Many Questions, Few Answers

The researchers determined that flash droughts commonly affect nearly every part of the Caribbean — and with increasing frequency — albeit at different times of year.

On average, they found that the Caribbean has a roughly 2-to-5-year return period for flash drought events. However, areas such as the Atlantic coast of Central America demonstrated far more frequent flash droughts (as many as 10 to 13 events within the study period) while other regions, such as much of the Dominican Republic, experienced far fewer. Similarly, areas such as Hispaniola and Caribbean South America were more likely to receive flash droughts during the traditional dry season between December and March, while areas farther west experienced them more often during the summer.

Crucially, the analysis also found a significant correlation between flash drought occurrences and the seasonal movement of the Madden–Julian Oscillation — a recurring, eastward-moving weather system that governs rainfall in tropical regions. However, researchers are thus far unsure whether this relationship results predominantly from shifts in temperature, increased transport of dust and sediment across the Atlantic Ocean, tropical-wave modulation, or other factors.

The researchers describe how their analysis also suggests flash droughts are becoming more frequent and intense in the tropics with climate change, similar to storms. 

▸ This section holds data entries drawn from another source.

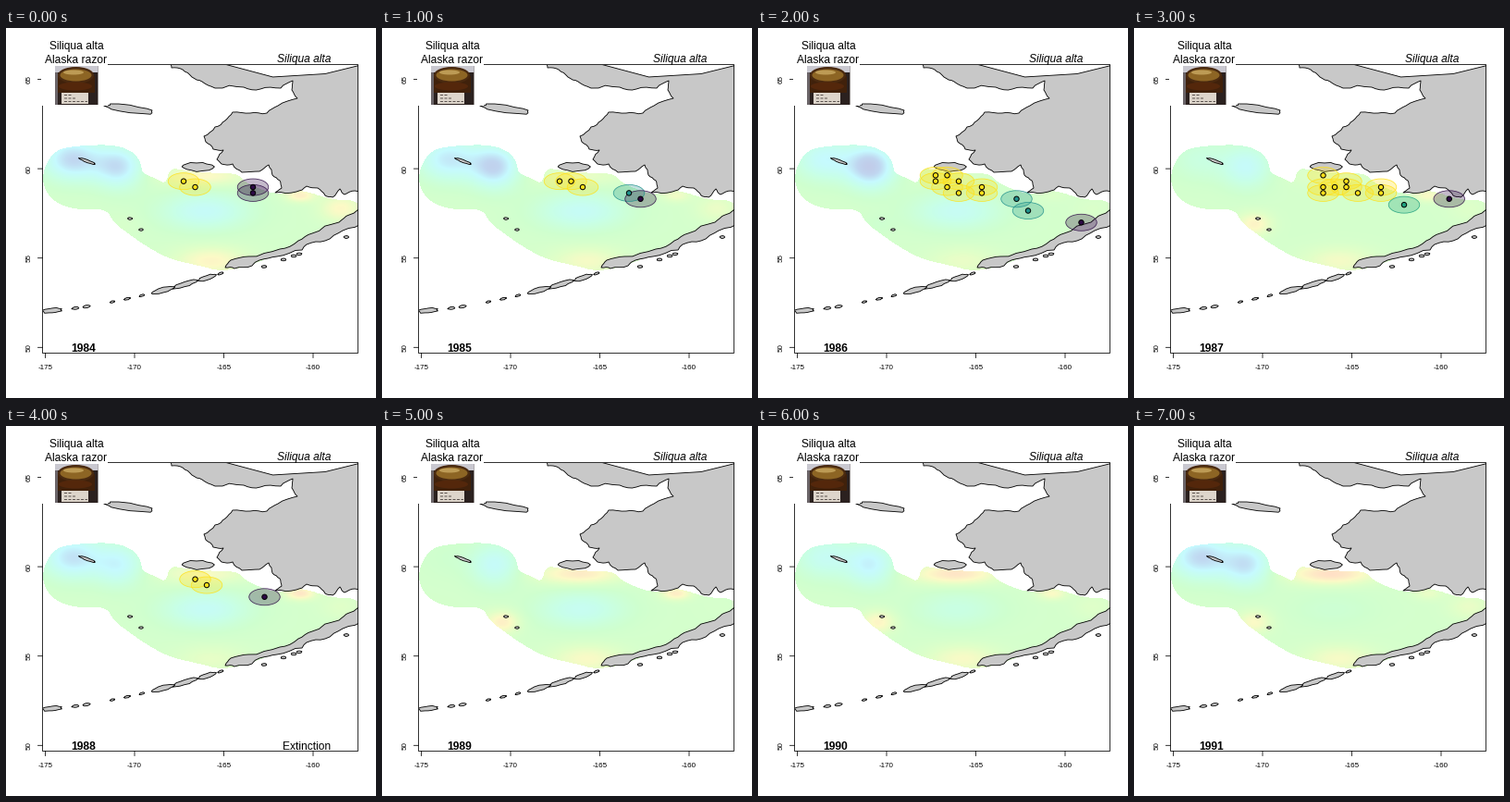
These frames come from a looping animation (400x400 px, 8 s). A matplotlib script:

```python
import numpy as np
import matplotlib.pyplot as plt
from matplotlib.animation import ArtistAnimation
from matplotlib.patches import Circle, Ellipse, Polygon, Rectangle
from matplotlib.path import Path

SIZE = 400
PX = 0.72  # points per pixel at 100 dpi
LEFT, TOP, RIGHT, BOTTOM = 39.5, 39.5, 380.5, 351.5
rng = np.random.default_rng(7)

plt.rcParams["font.family"] = "Liberation Sans"
plt.rcParams["path.snap"] = False
fig = plt.figure(figsize=(4, 4), dpi=100, facecolor="white")
ax = fig.add_axes([0, 0, 1, 1])
frame_box = Rectangle((LEFT, TOP), RIGHT - LEFT, BOTTOM - TOP, fill=False,
                      ec="black", lw=0.8 * PX, zorder=6)
ax.add_patch(frame_box)


def label(x, y, text, size=12, va="baseline", **kw):
    return ax.text(x, y, text, fontsize=size * PX, ha="center", va=va,
                   zorder=8, **kw)


def land(points):
    patch = Polygon(points, fc="#c8c8c8", ec="black", lw=0.85 * PX,
                    joinstyle="round", zorder=3)
    ax.add_patch(patch)
    patch.set_clip_path(frame_box)


def rough(points, rounds=2, amount=0.1):
    """Split every edge and push its middle sideways."""
    p = np.array(points, float)
    for _ in range(rounds):
        step = np.roll(p, -1, axis=0) - p
        push = rng.uniform(-amount, amount, (len(p), 1))
        middle = p + step / 2 + push * step[:, ::-1] * (1, -1)
        p = np.stack([p, middle], axis=1).reshape(-1, 2)
    return p


def smooth(points, rounds=3):
    """Cut the corners of a closed outline."""
    p = np.array(points, float)
    for _ in range(rounds):
        q = np.roll(p, -1, axis=0)
        p = np.stack([0.75 * p + 0.25 * q, 0.25 * p + 0.75 * q],
                     axis=1).reshape(-1, 2)
    return p


def island(x, y, length, height, slope=0.0):
    a = np.linspace(0, 2 * np.pi, 16, endpoint=False)
    r = rng.uniform(0.8, 1.1, a.size)
    dx = length * r * np.cos(a)
    land(np.column_stack([x + dx, y + height * r * np.sin(a) + slope * dx]))


# Axes and titles
for i in range(4):
    x = 42.5 + 96.5 * i
    y = 55.5 + 96.6 * i
    ax.plot([x, x], [BOTTOM, BOTTOM + 5], color="black", lw=0.8 * PX)
    ax.plot([LEFT - 5, LEFT], [y, y], color="black", lw=0.8 * PX)
    label(x, 369, str(-175 + 5 * i), 8)
    label(25.5, y, str(65 - 5 * i), 8, rotation=90, va="center")
label(76, 23, "Siliqua alta")
label(76, 38, "Alaska razor")
label(322.5, 37, "Siliqua alta", style="italic")

# Coasts
mainland = [(177, 36), (179, 43), (191, 45), (201, 53), (212, 58), (226, 65),
            (257, 64), (275, 66), (297, 65), (310, 57), (309, 67), (315, 76),
            (294, 84), (282, 92), (264, 92), (245, 91), (237, 100),
            (226, 107), (214, 117), (216, 123), (224, 131), (235, 132),
            (228, 142), (233, 147), (245, 147), (255, 156), (274, 155),
            (284, 148), (288, 159), (296, 165), (298, 173), (291, 178),
            (314, 177), (325, 171), (337, 173), (345, 181), (353, 183),
            (361, 174), (366, 180), (377, 176), (400, 172), (400, 36)]
peninsula = [(390, 194), (371, 202), (360, 210), (331, 222), (316, 230),
             (296, 239), (262, 247), (243, 251), (237, 259), (247, 260),
             (266, 257), (274, 251), (293, 247), (320, 240), (325, 234),
             (345, 230), (364, 219), (390, 211)]
land(rough(mainland))
land(rough(peninsula))
island(206, 150, 18, 5)
island(134, 87.5, 29, 4, 0.12)
island(88, 144, 9, 1.6, 0.36)
island(134, 206, 2.6, 1.2)
island(146, 218, 2.6, 1.2)

# The island arc climbs eastward
for x, length in [(50, 11), (75, 4), (87, 4), (115, 2.5), (131, 3.5),
                  (147, 3), (170, 13), (193, 13), (217, 10), (232, 3)]:
    u = (x - 40) / 190
    island(x, 306 - 40 * u ** 1.5, length, min(3, 0.6 + 0.2 * length),
           -0.33 * np.sqrt(u))
for x in (279, 300, 311, 317, 368):
    island(x, 258 - 0.36 * (x - 279), 2.8, 1.4)


# Jar picture on its white ground
def block(x, y, w, h, color):
    ax.add_patch(Rectangle((x, y), w, h, fc=color, ec="none", zorder=7))


def oval(x, y, w, h, color):
    ax.add_patch(Ellipse((x, y), w, h, fc=color, ec="none", zorder=7))


block(38, 38, 72, 46, "white")
block(53, 41, 46.5, 42, "#2b211f")
block(53, 41, 46.5, 7, "#c9c8d0")
block(53, 48, 3, 35, "#6b6468")
block(56, 52, 40, 18, "#40210b")
oval(75.5, 51, 39, 18, "#4a2a10")
oval(75.5, 51, 34, 13, "#8d6524")
oval(73, 48, 22, 5, "#bd9b55")
oval(75, 63, 36, 9, "#54270b")
block(60, 70, 29, 12, "#ddd5cb")
for y, end in ((72.5, 72), (76, 76), (79.5, 88)):
    ax.plot([63, end], [y, y], color="#5c5450", lw=PX, ls=(0, (3, 1.5)),
            zorder=7)

# Temperature field: a mild base plus warm and cold spots
shelf = smooth([(39, 162), (44, 145), (55, 131), (80, 127), (118, 126),
                (138, 134), (146, 146), (147, 157), (163, 163), (173, 169),
                (177, 151), (193, 154), (225, 157), (250, 157), (260, 168),
                (292, 181), (318, 174), (352, 186), (382, 186), (382, 206),
                (300, 243), (240, 265), (205, 256), (177, 250), (150, 235),
                (132, 222), (117, 211), (108, 195), (80, 197), (55, 190),
                (43, 177)])
spots = [  # centre and spread in x and y
    (72, 142, 32, 23), (122, 150, 26, 23), (215, 198, 48, 20),
    (130, 212, 18, 12), (222, 252, 38, 15), (213, 160, 45, 11),
    (318, 181, 16, 7), (362, 195, 22, 14)]
strength = {
    1984: (-3.2, -2.9, -2.0, 0.2, 1.9, 1.8, 2.2, 1.8),
    1986: (-2.2, -3.7, -1.8, -0.3, 1.0, 0.3, 0.4, 0.3),
    1987: (-1.0, -2.0, 0.0, 2.0, 1.4, 0.6, 1.6, 0.5),
    1988: (-2.9, -2.2, -1.9, 0.0, 0.9, 1.6, 2.6, 0.6),
    1989: (-0.3, -2.0, -1.7, 2.2, 1.6, 2.4, 2.3, 0.1),
    1991: (-3.2, -2.8, -0.5, 1.7, 1.5, 2.9, 1.0, 1.0),
}
for year in (1985, 1990):
    strength[year] = np.mean([strength[year - 1], strength[year + 1]], axis=0)

# Lavender, blue, cyan, aqua, green, lime, yellow, orange, pink
palette = np.array([(194, 198, 230), (192, 214, 240), (198, 250, 255),
                    (200, 255, 232), (207, 255, 207), (226, 255, 200),
                    (252, 250, 198), (255, 228, 198), (255, 210, 200)]) / 255
gx, gy = np.meshgrid(np.arange(40, 380) + 0.5, np.arange(120, 270) + 0.5)
inside = Path(shelf).contains_points(
    np.column_stack([gx.ravel(), gy.ravel()])).reshape(gx.shape)


def field(year):
    value = np.full(gx.shape, 4.3)
    for s, (cx, cy, sx, sy) in zip(strength[year], spots):
        value += s * np.exp(-((gx - cx) / sx) ** 2 - ((gy - cy) / sy) ** 2)
    steps = np.arange(len(palette))
    rgb = [np.interp(value, steps, palette[:, c]) for c in range(3)]
    return np.dstack(rgb + [inside.astype(float)])


# Catches by abundance, at (column, row) of the survey grid
YELLOW, TEAL, GREEN, PURPLE = "#ffe119", "#21918c", "#1fa07e", "#2d0a45"
catches = {
    1984: {YELLOW: [(0, 1), (1, 2)], PURPLE: [(6, 2), (6, 3)]},
    1985: {YELLOW: [(0, 1), (1, 1), (2, 2)], TEAL: [(6, 3)],
           PURPLE: [(7, 4)]},
    1986: {YELLOW: [(0, 0), (1, 0), (0, 1), (2, 1), (1, 2), (2, 3), (4, 2),
                    (4, 3)],
           TEAL: [(7, 4), (8, 6)], PURPLE: [(12.6, 8)]},
    1987: {YELLOW: [(1, 0), (1, 2), (1, 3), (2, 2), (3, 1), (3, 2), (4, 3),
                    (6, 2), (6, 3)],
           GREEN: [(8, 5)], PURPLE: [(11.9, 4)]},
    1988: {YELLOW: [(1, 1), (2, 2)], PURPLE: [(7, 4)]},
}


def draw_catches(year):
    marks = []
    for color, stations in catches.get(year, {}).items():
        for col, row in stations:
            at = (192 + 12.5 * col, 159.3 + 6.37 * row)
            marks += [
                Ellipse(at, 33.5, 18, fc=color, ec="none", alpha=0.28,
                        zorder=4),
                Ellipse(at, 33.5, 18, fill=False, ec=color, lw=0.8 * PX,
                        alpha=0.85, zorder=4.1),
                Circle(at, 2.7, fc=color, ec="black", lw=PX, zorder=5)]
    for mark in marks:
        ax.add_patch(mark)
    return marks


frames = []
for year in range(1984, 1992):
    sea = ax.imshow(field(year), extent=(40, 380, 270, 120), zorder=1,
                    interpolation="nearest", aspect="auto")
    artists = [sea, label(84, 350, str(year), weight="bold")]
    artists += draw_catches(year)
    if year == 1988:
        artists.append(label(325, 350, "Extinction"))
    frames.append(artists)
ax.set_xlim(0, SIZE)
ax.set_ylim(SIZE, 0)
ax.axis("off")

anim = ArtistAnimation(fig, frames, interval=1000, repeat=True,
                       repeat_delay=0, blit=False)
plt.show()
```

One key finding of a recent study about tropical flash droughts is that they correlate significantly with the timing of the Madden–Julian Oscillation, a recurring, large-scale weather system affecting the tropics. Image courtesy of U.S. National Oceanic and Atmospheric Administration

“A warming planet results in more moisture available in the atmosphere overall, which means that the kinds of short-term precipitation events common to the Caribbean will increase in intensity,” Ramseyer said. “Meanwhile, droughts are becoming higher in magnitude, so climate change is altering both extremes.”

According to the researchers, this study confirms two things: that the EDDI is a more useful and reliable predictor for tropical flash droughts than soil-moisture monitoring and that the Caribbean Basin is uniquely susceptible to these flash droughts. They emphasize, however, that more research is necessary to understand the specific causes of these droughts and to inform best practices for preparation and adaptation.

For farmers, the stakes of these gaps in knowledge are high. Study authors write, for example, that crop insurance policies in Puerto Rico and the U.S. Virgin Islands often are tied to specific drought definitions as specified by the U.S. Drought Monitor. However, these existing definitions are not well-suited to flash droughts, as they often overlook them or underestimate their effects. Expanded scientific inquiry can inform more robust definitions that take into account the unique meteorological circumstances of tropical regions, the researchers contend.

Read the full study, “Atmospheric Flash Drought in the Caribbean,” in the Journal of Hydrometeorology.

Justin Jacques is editor of Stormwater Report and a staff member of the Water Environment Federation (WEF). In addition to writing for WEF’s online publications, he also contributes to Water Environment & Technology magazine. Contact him at